The first step toward establishing a connection between protein synthesis and learning seemed to be to block memory (cause amnesia) by interrupting the production of proteins. We were fortunate in finding a nonlethal dosage of puromycin that could, it first appeared, thoroughly inhibit brain protein synthesis as well as reliably produce amnesia.

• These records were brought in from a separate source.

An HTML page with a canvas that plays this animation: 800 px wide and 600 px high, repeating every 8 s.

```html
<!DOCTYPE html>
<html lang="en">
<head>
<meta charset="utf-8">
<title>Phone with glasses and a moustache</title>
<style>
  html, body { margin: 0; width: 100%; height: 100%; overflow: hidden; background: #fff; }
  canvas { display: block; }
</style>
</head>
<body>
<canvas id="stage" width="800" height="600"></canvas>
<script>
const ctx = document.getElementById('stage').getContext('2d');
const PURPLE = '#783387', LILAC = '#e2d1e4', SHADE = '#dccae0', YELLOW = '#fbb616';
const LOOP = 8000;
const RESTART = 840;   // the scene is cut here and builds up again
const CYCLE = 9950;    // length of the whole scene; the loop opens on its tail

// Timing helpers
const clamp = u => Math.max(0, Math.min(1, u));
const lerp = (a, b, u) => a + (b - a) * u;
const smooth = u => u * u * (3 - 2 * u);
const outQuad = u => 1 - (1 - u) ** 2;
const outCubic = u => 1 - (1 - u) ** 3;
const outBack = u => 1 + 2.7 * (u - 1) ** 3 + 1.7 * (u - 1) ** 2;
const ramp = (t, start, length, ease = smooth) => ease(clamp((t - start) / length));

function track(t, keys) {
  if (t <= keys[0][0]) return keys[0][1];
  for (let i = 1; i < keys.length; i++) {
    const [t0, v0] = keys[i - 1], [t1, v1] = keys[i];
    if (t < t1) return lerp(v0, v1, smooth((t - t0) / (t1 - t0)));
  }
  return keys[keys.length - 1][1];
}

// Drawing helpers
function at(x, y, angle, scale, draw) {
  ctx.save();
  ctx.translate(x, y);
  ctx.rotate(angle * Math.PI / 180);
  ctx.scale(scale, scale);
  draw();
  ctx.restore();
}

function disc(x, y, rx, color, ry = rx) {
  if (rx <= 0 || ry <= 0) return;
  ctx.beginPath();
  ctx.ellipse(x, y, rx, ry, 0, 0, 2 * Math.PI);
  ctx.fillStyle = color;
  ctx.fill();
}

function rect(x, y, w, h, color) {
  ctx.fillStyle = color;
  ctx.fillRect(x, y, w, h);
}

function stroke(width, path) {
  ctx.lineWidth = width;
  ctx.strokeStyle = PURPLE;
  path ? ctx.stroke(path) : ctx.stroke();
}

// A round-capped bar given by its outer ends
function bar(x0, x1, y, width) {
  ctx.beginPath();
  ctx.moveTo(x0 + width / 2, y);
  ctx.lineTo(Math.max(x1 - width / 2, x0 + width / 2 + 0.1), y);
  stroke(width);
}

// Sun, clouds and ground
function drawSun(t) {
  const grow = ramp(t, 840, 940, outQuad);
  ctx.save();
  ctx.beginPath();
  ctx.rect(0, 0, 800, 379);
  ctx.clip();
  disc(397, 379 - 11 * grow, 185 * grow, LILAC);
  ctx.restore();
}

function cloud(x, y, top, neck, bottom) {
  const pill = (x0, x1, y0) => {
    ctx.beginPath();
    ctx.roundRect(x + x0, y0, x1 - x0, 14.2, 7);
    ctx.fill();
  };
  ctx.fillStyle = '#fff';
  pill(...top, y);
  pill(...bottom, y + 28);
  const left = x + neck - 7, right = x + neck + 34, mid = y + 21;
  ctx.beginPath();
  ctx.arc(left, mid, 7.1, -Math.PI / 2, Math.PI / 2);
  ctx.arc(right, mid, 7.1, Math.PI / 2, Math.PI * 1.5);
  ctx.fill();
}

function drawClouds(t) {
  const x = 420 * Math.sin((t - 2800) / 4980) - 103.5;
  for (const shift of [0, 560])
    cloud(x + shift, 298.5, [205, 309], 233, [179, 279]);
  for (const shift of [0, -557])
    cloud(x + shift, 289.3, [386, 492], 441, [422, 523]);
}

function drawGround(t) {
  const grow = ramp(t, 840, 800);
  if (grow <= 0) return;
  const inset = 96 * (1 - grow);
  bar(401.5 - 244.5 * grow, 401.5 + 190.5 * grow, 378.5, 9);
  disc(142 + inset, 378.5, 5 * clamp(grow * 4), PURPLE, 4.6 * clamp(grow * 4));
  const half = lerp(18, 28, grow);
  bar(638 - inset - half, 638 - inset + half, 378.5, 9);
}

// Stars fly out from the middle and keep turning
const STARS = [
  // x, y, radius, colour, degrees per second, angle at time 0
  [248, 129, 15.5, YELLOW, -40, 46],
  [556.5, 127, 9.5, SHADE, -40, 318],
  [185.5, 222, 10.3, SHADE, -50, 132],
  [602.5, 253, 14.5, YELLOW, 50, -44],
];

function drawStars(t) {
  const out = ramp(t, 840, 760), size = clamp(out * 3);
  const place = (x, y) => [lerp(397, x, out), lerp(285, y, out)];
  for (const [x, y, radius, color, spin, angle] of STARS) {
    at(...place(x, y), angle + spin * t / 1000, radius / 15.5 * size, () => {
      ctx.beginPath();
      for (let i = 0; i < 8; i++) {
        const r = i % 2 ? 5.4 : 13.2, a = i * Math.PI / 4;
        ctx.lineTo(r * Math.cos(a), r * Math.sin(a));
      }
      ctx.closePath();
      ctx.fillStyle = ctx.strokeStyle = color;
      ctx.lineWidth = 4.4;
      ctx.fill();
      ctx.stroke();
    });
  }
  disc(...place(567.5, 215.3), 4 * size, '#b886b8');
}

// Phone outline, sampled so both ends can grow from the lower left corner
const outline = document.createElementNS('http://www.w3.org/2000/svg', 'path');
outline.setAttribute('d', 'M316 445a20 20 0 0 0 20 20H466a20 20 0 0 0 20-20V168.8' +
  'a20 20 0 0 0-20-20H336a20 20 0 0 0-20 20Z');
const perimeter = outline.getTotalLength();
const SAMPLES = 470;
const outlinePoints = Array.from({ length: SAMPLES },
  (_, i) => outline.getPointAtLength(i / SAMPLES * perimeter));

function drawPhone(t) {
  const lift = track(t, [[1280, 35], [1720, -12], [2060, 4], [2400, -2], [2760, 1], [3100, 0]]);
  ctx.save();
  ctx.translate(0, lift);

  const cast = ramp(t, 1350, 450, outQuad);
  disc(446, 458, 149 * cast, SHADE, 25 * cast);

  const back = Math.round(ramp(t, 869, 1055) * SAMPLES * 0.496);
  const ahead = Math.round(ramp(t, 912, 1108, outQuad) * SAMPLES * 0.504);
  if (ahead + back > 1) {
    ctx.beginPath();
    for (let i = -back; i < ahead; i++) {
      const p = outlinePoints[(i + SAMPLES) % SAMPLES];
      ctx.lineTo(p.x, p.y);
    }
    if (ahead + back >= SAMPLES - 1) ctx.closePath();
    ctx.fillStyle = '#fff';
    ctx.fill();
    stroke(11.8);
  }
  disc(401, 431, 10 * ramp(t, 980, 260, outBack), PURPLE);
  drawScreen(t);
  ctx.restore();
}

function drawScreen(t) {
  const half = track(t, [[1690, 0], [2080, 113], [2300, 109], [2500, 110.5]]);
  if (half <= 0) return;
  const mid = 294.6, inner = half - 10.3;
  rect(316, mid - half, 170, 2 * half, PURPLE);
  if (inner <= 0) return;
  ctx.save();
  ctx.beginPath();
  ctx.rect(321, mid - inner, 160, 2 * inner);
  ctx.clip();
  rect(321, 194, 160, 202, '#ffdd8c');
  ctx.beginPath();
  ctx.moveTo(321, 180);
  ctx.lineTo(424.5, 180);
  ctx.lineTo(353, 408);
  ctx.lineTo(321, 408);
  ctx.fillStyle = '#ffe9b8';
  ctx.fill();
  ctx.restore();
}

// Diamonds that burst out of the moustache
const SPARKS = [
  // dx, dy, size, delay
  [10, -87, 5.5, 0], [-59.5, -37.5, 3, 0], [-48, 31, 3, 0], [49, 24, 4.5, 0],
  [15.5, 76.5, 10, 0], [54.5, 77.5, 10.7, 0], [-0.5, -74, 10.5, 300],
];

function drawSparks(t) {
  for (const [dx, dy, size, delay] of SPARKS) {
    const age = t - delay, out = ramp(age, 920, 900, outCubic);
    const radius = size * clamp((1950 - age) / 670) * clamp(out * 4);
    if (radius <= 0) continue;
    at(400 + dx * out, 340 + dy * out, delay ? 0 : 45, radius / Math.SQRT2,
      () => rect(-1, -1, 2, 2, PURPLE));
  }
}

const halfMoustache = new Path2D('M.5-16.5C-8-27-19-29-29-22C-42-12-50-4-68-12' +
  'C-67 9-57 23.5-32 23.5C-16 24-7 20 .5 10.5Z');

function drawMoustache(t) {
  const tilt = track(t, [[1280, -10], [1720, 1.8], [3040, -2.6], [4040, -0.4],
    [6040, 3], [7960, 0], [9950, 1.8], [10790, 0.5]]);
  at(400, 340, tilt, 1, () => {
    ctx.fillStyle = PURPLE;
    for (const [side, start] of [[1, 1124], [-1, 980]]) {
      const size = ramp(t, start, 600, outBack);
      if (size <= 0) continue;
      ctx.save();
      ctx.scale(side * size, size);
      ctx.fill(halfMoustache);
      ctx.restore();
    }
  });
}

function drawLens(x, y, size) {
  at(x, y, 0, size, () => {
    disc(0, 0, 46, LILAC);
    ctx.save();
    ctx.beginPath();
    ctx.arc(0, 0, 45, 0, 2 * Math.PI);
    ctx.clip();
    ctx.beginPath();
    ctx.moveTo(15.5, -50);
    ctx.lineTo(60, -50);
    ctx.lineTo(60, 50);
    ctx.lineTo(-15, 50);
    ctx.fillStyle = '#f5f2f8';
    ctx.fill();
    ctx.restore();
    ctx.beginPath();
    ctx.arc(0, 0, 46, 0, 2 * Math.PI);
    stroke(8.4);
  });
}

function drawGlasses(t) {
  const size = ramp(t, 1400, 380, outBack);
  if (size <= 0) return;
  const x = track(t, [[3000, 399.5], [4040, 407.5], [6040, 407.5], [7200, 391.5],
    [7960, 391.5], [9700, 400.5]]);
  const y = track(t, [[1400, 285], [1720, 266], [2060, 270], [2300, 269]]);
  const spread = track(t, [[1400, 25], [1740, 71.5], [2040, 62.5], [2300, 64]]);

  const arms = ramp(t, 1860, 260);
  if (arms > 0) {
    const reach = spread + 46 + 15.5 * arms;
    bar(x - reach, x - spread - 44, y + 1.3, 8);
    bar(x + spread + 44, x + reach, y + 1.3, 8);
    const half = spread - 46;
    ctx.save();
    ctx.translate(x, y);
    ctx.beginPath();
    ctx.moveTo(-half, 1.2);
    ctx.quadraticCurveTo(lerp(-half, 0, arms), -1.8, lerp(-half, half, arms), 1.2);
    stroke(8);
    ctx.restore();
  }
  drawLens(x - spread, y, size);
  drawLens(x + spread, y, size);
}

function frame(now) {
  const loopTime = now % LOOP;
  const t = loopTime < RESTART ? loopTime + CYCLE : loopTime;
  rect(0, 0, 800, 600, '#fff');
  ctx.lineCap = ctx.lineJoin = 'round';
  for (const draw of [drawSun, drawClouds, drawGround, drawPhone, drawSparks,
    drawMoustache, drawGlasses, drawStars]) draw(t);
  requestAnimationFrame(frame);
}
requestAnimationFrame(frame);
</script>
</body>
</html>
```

Before the actual connection between protein synthesis and learning could be established, however, we began to have doubts about whether inhibition of protein synthesis was in fact the method by which puromycin produced amnesia. First other drugs, glutarimides—themselves potent protein-synthesis inhibitors—either failed to cause amnesia in some situations where it could easily be induced by puromycin or produced an amnesia with a different time course from that of puromycin. Second puromycin was found to inhibit protein synthesis by breaking certain amino-acid chains, and the resulting fragments were suspected of being the actual cause of amnesia in some cases. Third, puromycin was reported to cause abnormalities in the brain including seizures. Thus, not only were decreased protein synthesis and amnesia dissociated, but alternative mechanisms for the amnestic action of puromycin were readily suggested

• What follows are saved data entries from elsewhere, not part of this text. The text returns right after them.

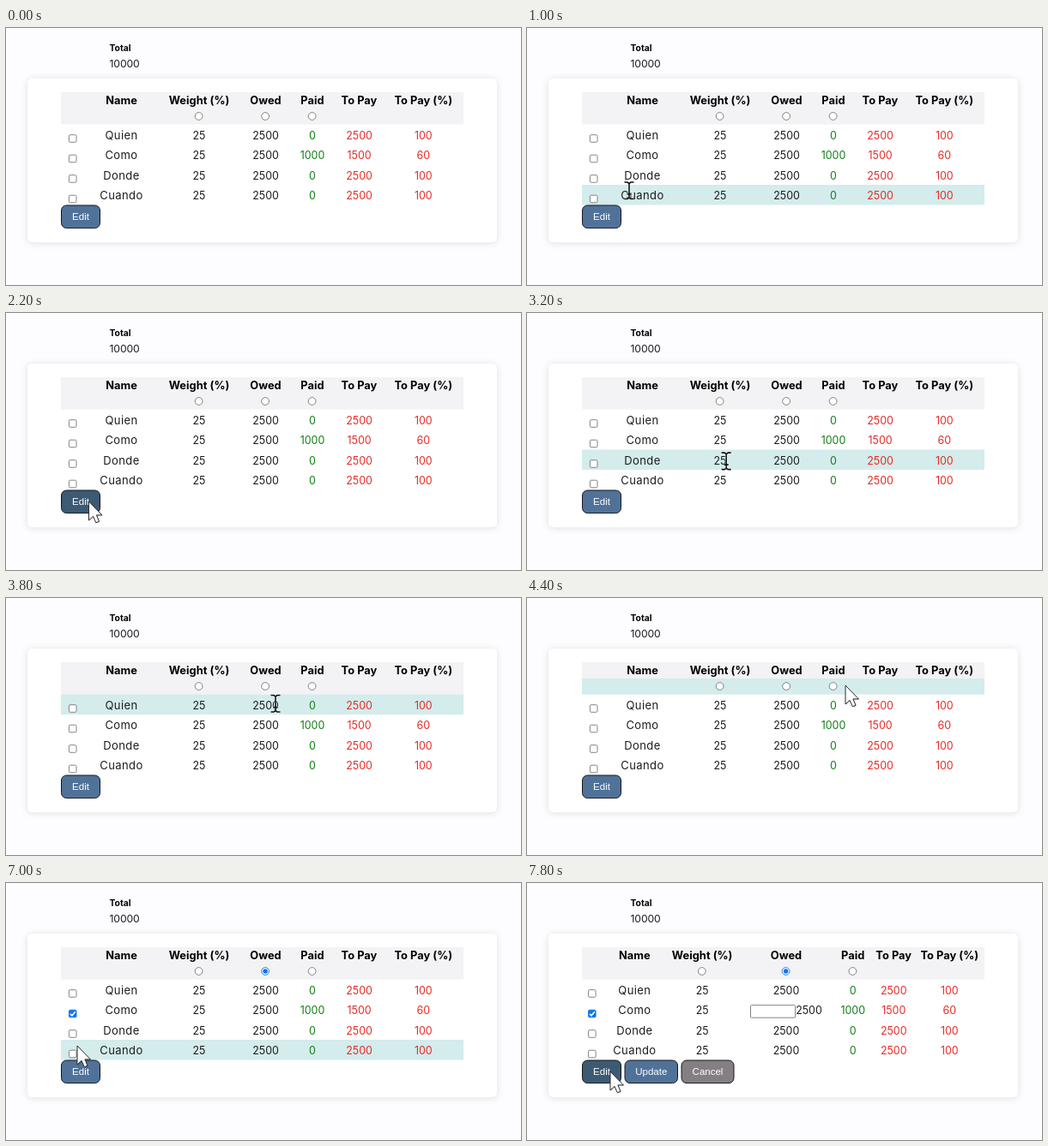
Animation of 600 by 300 pixels, one loop 8 s. Source, as an HTML page:

```html
<!DOCTYPE html>
<html lang="en">
<head>
<meta charset="utf-8">
<title>Shared costs</title>
<style>
html, body { margin: 0; width: 100%; height: 100%; overflow: hidden; background: #fdfcfe; }
svg { display: block; width: 600px; height: 300px; }
text { font: 400 12.4px Inter, "Open Sans", sans-serif; fill: #1b1b1f; }
.mid { text-anchor: middle; }
.head { font-size: 12.8px; font-weight: 700; letter-spacing: .05px; fill: #000; }
.name { font-size: 13px; letter-spacing: .4px; }
.total { font-size: 10.3px; font-weight: 700; fill: #000; }
.sum { font-size: 12.2px; letter-spacing: -.1px; }
.paid { fill: #0f7d14; }
.due { fill: #e62a26; }
.btn { font: 11.5px "Liberation Sans", Arial, sans-serif; fill: #fff; }
</style>
</head>
<body>
<svg id="stage" viewBox="0 0 600 300"></svg>
<script>
const stage = document.getElementById('stage');
const LOOP = 8000, TICK = 200;
const LEFT = 64, WIDTH = 469, ROW = 23.5, HEAD = 75, SUBHEAD = 94, BODY = 112.5;
const RADIO_ON = 6000, CHECK_ON = 6600, EDIT_ON = 7800;
const BLUE = '#507299', TOTAL = 10000, WEIGHT = 25;

const heads = ['Name', 'Weight (%)', 'Owed', 'Paid', 'To Pay', 'To Pay (%)'];
const kinds = ['name', '', '', 'paid', 'due', 'due'];
const rows = [['Quien', 0], ['Como', 1000], ['Donde', 0], ['Cuando', 0]].map(([name, paid]) => {
  const owed = TOTAL * WEIGHT / 100, due = owed - paid;
  return [name, WEIGHT, owed, paid, due, due / owed * 100];
});

// Column widths; an input widens "Owed" and the others shrink in proportion
const widths = [29.4, 82.2, 98.8, 56.2, 52.8, 56.2, 93.4];
const OWED = 3, OWED_EDIT = 109.6;

function columns(editing) {
  const shrink = (WIDTH - OWED_EDIT) / (WIDTH - widths[OWED]);
  let edge = LEFT;
  return widths.map((w, i) => {
    const size = !editing ? w : i === OWED ? OWED_EDIT : w * shrink;
    edge += size;
    return edge - size / 2;
  });
}

// Pointer stops: arrival time, x, y, number of ticks the move takes
const stops = [
  [200, 330, 254, 1], [600, 140, 21, 2], [1000, 119, 189.5, 2], [1200, 123, 149, 1],
  [1400, 283, 150, 1], [1800, 170, 22, 1], [2200, 96.5, 220, 2], [3400, 300, 149, 3],
  [3800, 314, 123, 1], [4000, 345, 21, 1], [4400, 371, 102, 2], [4800, 353, 100, 1],
  [5600, 300.5, 102, 2], [6600, 78, 151, 3], [7000, 83, 190, 1], [7400, 97, 220, 2]
];

function pointerAt(t) {
  const now = Math.floor(t / TICK) * TICK;
  let [x, y] = [-99, -99];
  for (const [end, ex, ey, ticks] of stops) {
    const k = Math.min(1, 1 - (end - now) / (ticks * TICK));
    if (k <= 0) break;
    x += (ex - x) * k;
    y += (ey - y) * k;
  }
  return [x, y];
}

const rect = (x, y, w, h, fill, more = '') =>
  `<rect x="${x}" y="${y}" width="${w}" height="${h}" fill="${fill}" ${more}/>`;
const label = (x, y, str, cls) => `<text x="${x}" y="${y}" class="${cls}">${str}</text>`;

function radio(x, on, hover) {
  const tint = on ? (hover ? '#0b4fa8' : '#0b76f0') : (hover ? '#4f4f4f' : '#767676');
  return `<circle cx="${x}" cy="103" r="4.4" fill="#fff" stroke="${tint}" stroke-width=".9"/>` +
    (on ? `<circle cx="${x}" cy="103" r="2.8" fill="${tint}"/>` : '');
}

function checkbox(x, y, on) {
  const tint = on ? '#0b76f0' : '#767676';
  return rect(x - 4.3, y - 4.3, 8.6, 8.6, on ? tint : '#fff', `rx="1.5" stroke="${tint}" stroke-width=".9"`) +
    (on ? `<path d="M${x - 2.8} ${y + .2}l2 2.1 3.8-4.6" fill="none" stroke="#fff" stroke-width="1.5"/>` : '');
}

function button(x, w, str, fill, pressed) {
  const edge = pressed ? '#3a3a3a' : '#14161a';
  return rect(x + .5, 207, w - 1, 26.6, fill, `rx="6" stroke="${edge}"`) +
    label(x + w / 2, 224, str, 'btn mid');
}

function pointer(x, y, beam) {
  const d = beam
    ? 'M-5.5-9.5h3.5l2 1.5 2-1.5h3.5M0-8V8.5M-5.5 10h3.5l2-1.5 2 1.5h3.5M-2.5 4.5h5'
    : 'M0 0V22L5 17.3 8.3 24.8 12 23.2 8.9 15.9H15.4Z';
  const under = beam
    ? 'fill="none" stroke="#fff" stroke-opacity=".6" stroke-width="3"'
    : 'transform="translate(1 1)" opacity=".18"';
  const over = beam
    ? 'fill="none" stroke="#111" stroke-width="1.6"'
    : 'fill="#fff" stroke="#2a2a2e" stroke-linejoin="round"';
  return `<g transform="translate(${x} ${y})"><path d="${d}" ${under}/><path d="${d}" ${over}/></g>`;
}

const backdrop =
  '<defs><filter id="soft" x="-5%" y="-12%" width="110%" height="126%">' +
  '<feDropShadow dx="0" dy="1" stdDeviation="4" flood-color="#25253a" flood-opacity=".12"/></filter></defs>' +
  rect(0, 0, 600, 300, '#fdfcfe') +
  label(120.5, 27, 'Total', 'total') + label(120.5, 45.7, TOTAL, 'sum') +
  rect(25, 59, 547, 191, '#fff', 'rx="6" filter="url(#soft)"') +
  rect(LEFT, HEAD, WIDTH, BODY - HEAD, '#f3f2f4');

function draw(t) {
  const [px, py] = pointerAt(t);
  const editing = t >= EDIT_ON;
  const [first, ...cols] = columns(editing);
  const inside = (x, y, w, h) => px >= x && px < x + w && py >= y && py < y + h;
  const band = (y, h) => inside(LEFT, y, WIDTH, h) ? rect(LEFT, y, WIDTH, h, '#d4ecec') : '';

  let out = backdrop + band(HEAD, SUBHEAD - HEAD) + band(SUBHEAD, BODY - SUBHEAD);
  heads.forEach((str, i) => out += label(cols[i], 89, str, 'head mid'));
  for (const i of [1, 2, 3]) {
    const x = cols[i] - .4;
    out += radio(x, i === 2 && t >= RADIO_ON, Math.hypot(px - x, py - 103) < 5.5);
  }

  rows.forEach((row, r) => {
    const y = BODY + r * ROW;
    out += band(y, ROW) + checkbox(first - 1, y + 16.5, r === 1 && t >= CHECK_ON);
    row.forEach((value, i) => {
      const field = editing && r === 1 && i === 2;
      if (field) out += rect(260.5, y + 30.1 - ROW, 52, 14.6, '#fff', 'rx="1" stroke="#767676" stroke-width=".9"');
      out += label(cols[i] + (field ? 26.5 : 0), y + 17.1, value, kinds[i] + ' mid');
    });
  });

  const onEdit = inside(64, 207, 46, 27);
  out += button(64, 46, 'Edit', onEdit ? '#3c5a73' : BLUE, t >= 2600 && t < 3000);
  if (editing) out += button(113.5, 62.5, 'Update', BLUE) + button(179.5, 62, 'Cancel', '#837f83');

  const overText = inside(LEFT, BODY, WIDTH, 4 * ROW) && cols.some(x => Math.abs(px - x) < 16);
  return out + pointer(px, py, overText);
}

let shown = '';
function tick(now) {
  const next = draw(now % LOOP);
  if (next !== shown) stage.innerHTML = shown = next;
  requestAnimationFrame(tick);
}
requestAnimationFrame(tick);
</script>
</body>
</html>
```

So, puromycin turned out of be a disappointment. It came to be regarded as a poor agent for amnesia studies, although, of course, it was poor only in the context of our original paradigm of protein-synthesis inhibition. In our frustration, our initial response was simply to change drugs rather than cur conceptual orientation. After many such disappointments, however, it now appears unlikely that we will make a firm connection between protein synthesis and learning merely by pursuing the approaches of the past. Our experience with drugs has shown that all the amnestic agents often interfere with memory in ways that seem unrelated to their inhibition of protein synthesis, More importantly, the notion that the interruption or intensification of protein production in the brain can be related in cause-and-effect fashion to learning now seems simplistic and unproductive. Remove the battery from a car and the car will not go. Drive the car a long distance at high speed and the battery will become more highly charged. Neither of these facts proves that the battery powers the car only a knowledge of the overall automotive system will reveal its mechanism of locomotion and the role of the battery within that system.